[Stored data]
++++++++++

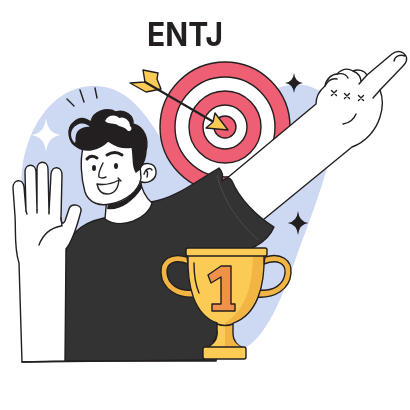
<!DOCTYPE html>
<html lang="en">
<head>
<meta charset="utf-8">
<title>ENTJ</title>
<style>
:root{--paper:#fff;--ink:#231f20;--shirt:#333334;--sky:#cdd8f2;--red:#ee5f73;--gold:#fbcb55;--shade:#f2b544;--orange:#f0914a}
html,body{margin:0;background:var(--paper)}
body{width:410px;height:410px;overflow:hidden}
svg{display:block}
.title{font:700 32px Inter,"Open Sans",sans-serif;fill:var(--ink)}
.sky{fill:var(--sky)}
.paper{fill:var(--paper)}
.red{fill:var(--red)}
.gold{fill:var(--gold)}
.shade{fill:var(--shade)}
.orange{fill:var(--orange)}
.shirt{fill:var(--shirt)}
.ink{fill:var(--ink)}
.line{stroke:var(--ink);stroke-width:1.4;stroke-linecap:round;stroke-linejoin:round}
.open{fill:none}
</style>
</head>
<body>
<svg width="410" height="410" viewBox="0 0 410 410" role="img" aria-label="ENTJ: a man points upward beside a target and a first place trophy">
<defs>
<path id="sparkle" d="M0-10Q1-1 9 0Q1 1 0 10Q-1 1-9 0Q-1-1 0-10Z"/>
<path id="cross" class="line open" d="M-2.5-2.5L2.5 2.5M2.5-2.5L-2.5 2.5"/>
</defs>

<g id="backdrop" class="sky">
<path d="M22 190C18 150 42 88 92 86C124 85 142 108 162 140L236 200L150 250H60C38 235 25 215 22 190Z"/>
<path d="M270 92C290 80 318 82 330 102C346 132 314 208 296 258C284 292 266 342 240 350L200 346V170Z"/>
</g>

<text class="title" x="147" y="46" textLength="76" lengthAdjust="spacingAndGlyphs">ENTJ</text>

<g id="target" class="line">
<circle class="red" cx="225" cy="127" r="65"/>
<circle class="paper" cx="225" cy="127" r="50"/>
<circle class="red" cx="225" cy="127" r="36"/>
<circle class="paper" cx="225" cy="127" r="22"/>
<circle class="red" cx="225" cy="127" r="11"/>
</g>

<g id="arrow" class="line">
<path class="gold" d="M130 83L146 92L161 89L157 79L158 73L143 70L145 82Z"/>
<path class="open" d="M145 82L212 121" stroke-width="2.2"/>
<path class="gold" d="M228 130L206 128L213 122L215 113Z"/>
</g>

<g id="sparkles">
<use href="#sparkle" class="paper" transform="translate(46 135) scale(1.6 1.7)"/>
<use href="#sparkle" class="ink" transform="translate(294 83)"/>
<use href="#sparkle" class="ink" transform="translate(298 223) scale(1.15 1.2)"/>
</g>
<path id="spark-lines" class="line open" d="M67 99L74 106M80 90L84 102M95 88L97 98"/>

<g id="pointing-arm" class="line">
<path class="paper" d="M220 184L316 104C316 98 319 91 325 86C326 79 332 74 337 74C342 69 348 68 353 71C358 69 364 70 367 75L392 54C397 50 403 51 406 56C408 60 406 63 403 66L380 90C383 98 383 108 380 117C376 130 366 142 352 147L258 224Z"/>
<path class="open" d="M325 86C328 80 332 78 337 79M337 74C342 73 346 74 348 78M353 71C358 73 361 77 361 82M367 75L359 84M380 90L373 98M394 61C395 56 400 54 405 56M343 124C350 123 354 119 356 114"/>
<use href="#cross" x="334" y="93"/>
<use href="#cross" x="347" y="96"/>
<use href="#cross" x="361" y="98"/>
</g>

<path id="shirt" class="shirt line" d="M65 361V262C65 240 75 224 104 218C124 219 142 211 151 202C174 199 195 182 219 168C223 172 223 177 222 181C229 176 230 178 232 181C239 198 256 216 274 227C271 234 265 241 256 246L238 255L216 361Z"/>
<path id="sleeve-fold" d="M217 175C223 200 238 222 258 240" fill="none" stroke="#4b4a4c" stroke-width="1"/>

<g id="head">
<path class="paper line" d="M107 196L105 219C121 230 148 219 152 203C145 197 141 187 140 178Z"/>
<path class="ink" d="M108 203C120 205 133 196 141 182L142 188C133 202 119 211 107 209Z"/>
<path class="paper line" d="M139 169C143 161 155 162 156 171C157 180 147 185 139 181Z"/>
<path class="line open" d="M144 174C145 169 150 167 152 170M146 170C148 172 148 174 147 177"/>
<path class="paper line" d="M83 148C80 160 81 178 85 192C89 204 101 206 110 204C126 201 139 191 141 178L140 164L132 138L90 142Z"/>
<path class="ink line" d="M77 147C68 142 66 128 74 122C80 116 87 119 91 122C93 111 107 107 116 112C125 109 134 116 133 124C145 127 149 140 146 151C146 159 143 164 140 169L136 172C132 166 134 156 132 147C121 149 114 145 108 141C99 150 86 153 77 147Z"/>
<path class="sky" d="M75 143C69 138 70 128 77 125C82 122 87 124 90 127C83 126 77 130 76 135C75 138 76 141 75 143Z"/>
<path class="paper" d="M105 121C108 115 115 114 119 118C124 116 130 120 130 126C133 128 131 132 128 131C125 127 122 127 119 126C114 122 109 125 105 121Z"/>
<path class="open" d="M87 159Q91 154 97 158M107 155Q115 150 122 155" stroke="#231f20" stroke-width="3" stroke-linecap="round"/>
<ellipse class="ink" cx="94" cy="168" rx="2" ry="3"/>
<ellipse class="ink" cx="116" cy="166" rx="2" ry="3"/>
<path class="line open" d="M103 163C100 169 98 174 99 177Q102 179 106 177"/>
<path class="paper line" d="M97 184Q108 186 119 180C118 190 113 194 107 194C101 194 98 189 97 184Z"/>
<path class="line open" d="M118 178L121 181"/>
</g>

<g id="raised-hand" class="line">
<path class="paper" d="M22 362L19 263C14 248 16 231 15 216L13 188C13 179 23 178 24 187L26 211L25 172C25 163 36 163 36 172L37 210V169C37 160 48 160 48 169L49 212L51 174C52 165 62 166 62 175L61 218C61 223 63 225 65 221L69 209C71 203 82 204 81 211C78 222 74 239 66 249L65 361Z"/>
<path class="open" d="M26 211L27 214M37 210V213M49 212V214M39 245C43 234 51 228 61 226M61 218L62 226"/>
</g>

<g id="trophy" class="line">
<path class="shade" fill-rule="evenodd" d="M187 257C171 252 160 260 161 273C162 289 177 299 197 297L194 290C178 292 168 284 167 273C166 263 175 259 188 264ZM265 257C281 252 292 260 291 273C290 289 275 299 255 297L258 290C274 292 284 284 285 273C286 263 277 259 264 264Z"/>
<path class="gold" d="M188 255C187 286 194 315 217 323V334C217 341 211 346 206 348H243C238 346 233 341 233 334V323C257 315 265 286 264 255Z"/>
<path d="M253 256C252 288 246 309 225 323V347H241C236 344 232 340 232 334V323C256 314 263 286 263 256Z" fill="#f2b544" stroke="none"/>
<path class="open" d="M217 324Q225 327 233 324"/>
<rect class="gold" x="186" y="248" width="81" height="8" rx="2"/>
<rect class="gold" x="203" y="347" width="43" height="12" rx="2"/>
<path class="orange" d="M208 275L221 266H231V304H235V311H212V304H221V277L211 283Z"/>
<path class="open" d="M194 263C194 276 196 286 199 293M217 331Q217 337 213 342"/>
</g>

<path id="ground" class="line open" d="M22 362L204 360"/>
</svg>
</body>
</html>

++++++++++

> [PROBLEM TO WORK ON]: Wherever the string "title" appears in a line above, copy that line.

> [REPLY]:
<title>ENTJ</title>
.title{font:700 32px Inter,"Open Sans",sans-serif;fill:var(--ink)}
<text class="title" x="147" y="46" textLength="76" lengthAdjust="spacingAndGlyphs">ENTJ</text>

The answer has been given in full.